Saved entries:

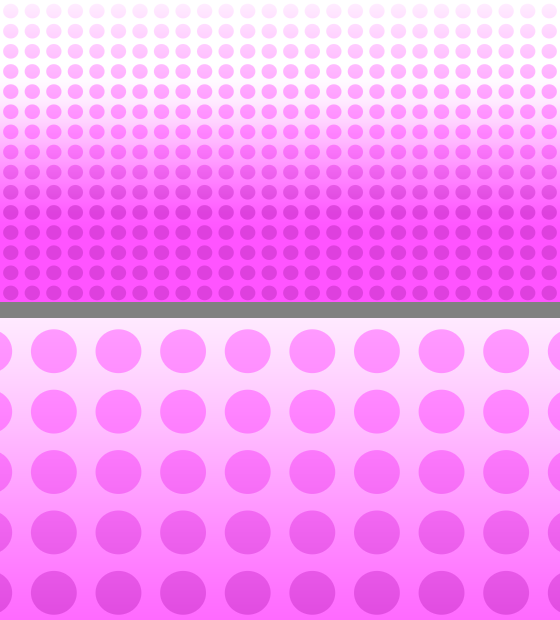
Top: the whole. Bottom: its middle third, enlarged.
A Shadertoy shader for this pattern:

```glsl
// A grid of 26 by 15 slightly wide dots over a white to magenta fade.
// Cells come from fract, each dot is an ellipse distance, and both layers
// take their colour from the depth below the top edge.

// Backdrop: white above, easing into vivid magenta below.
vec3 backdropColor(float depth) {
    return mix(vec3(1.0), vec3(1.0, 0.33, 1.0), smoothstep(0.2, 0.8, depth));
}

// Dots: pale pink that deepens steadily, then darkens to purple.
vec3 dotColor(float depth) {
    float green = mix(0.94, 0.25, clamp(depth / 0.71, 0.0, 1.0));
    float redBlue = mix(1.0, 0.87, smoothstep(0.42, 0.72, depth));
    return vec3(redBlue, green, redBlue);
}

// Approximate signed distance to an axis-aligned ellipse.
float ellipseDistance(vec2 p, vec2 radii) {
    return (length(p / radii) - 1.0) * min(radii.x, radii.y);
}

void mainImage(out vec4 fragColor, in vec2 fragCoord) {
    vec2 uv = fragCoord / iResolution.xy;
    float depth = 1.0 - uv.y;

    // Repeat the cell; rows sit a little below their cell centres.
    vec2 grid = vec2(26.0, 15.0);
    vec2 cell = fract(vec2(uv.x, depth) * grid - vec2(0.0, 0.05)) - 0.5;

    // Measure in canvas heights so the edge is one pixel wide at any size.
    vec2 p = cell / grid * vec2(iResolution.x / iResolution.y, 1.0);
    float edge = ellipseDistance(p, vec2(0.0253, 0.0242));
    float coverage = clamp(0.5 - edge * iResolution.y, 0.0, 1.0);

    vec3 color = mix(backdropColor(depth), dotColor(depth), coverage);
    fragColor = vec4(color, 1.0);
}
```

Work instruction:
Leave out the pictures and print each record exactly as it stands.

Written answer:
Top: the whole. Bottom: its middle third, enlarged.
A Shadertoy shader for this pattern:

```glsl
// A grid of 26 by 15 slightly wide dots over a white to magenta fade.
// Cells come from fract, each dot is an ellipse distance, and both layers
// take their colour from the depth below the top edge.

// Backdrop: white above, easing into vivid magenta below.
vec3 backdropColor(float depth) {
    return mix(vec3(1.0), vec3(1.0, 0.33, 1.0), smoothstep(0.2, 0.8, depth));
}

// Dots: pale pink that deepens steadily, then darkens to purple.
vec3 dotColor(float depth) {
    float green = mix(0.94, 0.25, clamp(depth / 0.71, 0.0, 1.0));
    float redBlue = mix(1.0, 0.87, smoothstep(0.42, 0.72, depth));
    return vec3(redBlue, green, redBlue);
}

// Approximate signed distance to an axis-aligned ellipse.
float ellipseDistance(vec2 p, vec2 radii) {
    return (length(p / radii) - 1.0) * min(radii.x, radii.y);
}

void mainImage(out vec4 fragColor, in vec2 fragCoord) {
    vec2 uv = fragCoord / iResolution.xy;
    float depth = 1.0 - uv.y;

    // Repeat the cell; rows sit a little below their cell centres.
    vec2 grid = vec2(26.0, 15.0);
    vec2 cell = fract(vec2(uv.x, depth) * grid - vec2(0.0, 0.05)) - 0.5;

    // Measure in canvas heights so the edge is one pixel wide at any size.
    vec2 p = cell / grid * vec2(iResolution.x / iResolution.y, 1.0);
    float edge = ellipseDistance(p, vec2(0.0253, 0.0242));
    float coverage = clamp(0.5 - edge * iResolution.y, 0.0, 1.0);

    vec3 color = mix(backdropColor(depth), dotColor(depth), coverage);
    fragColor = vec4(color, 1.0);
}
```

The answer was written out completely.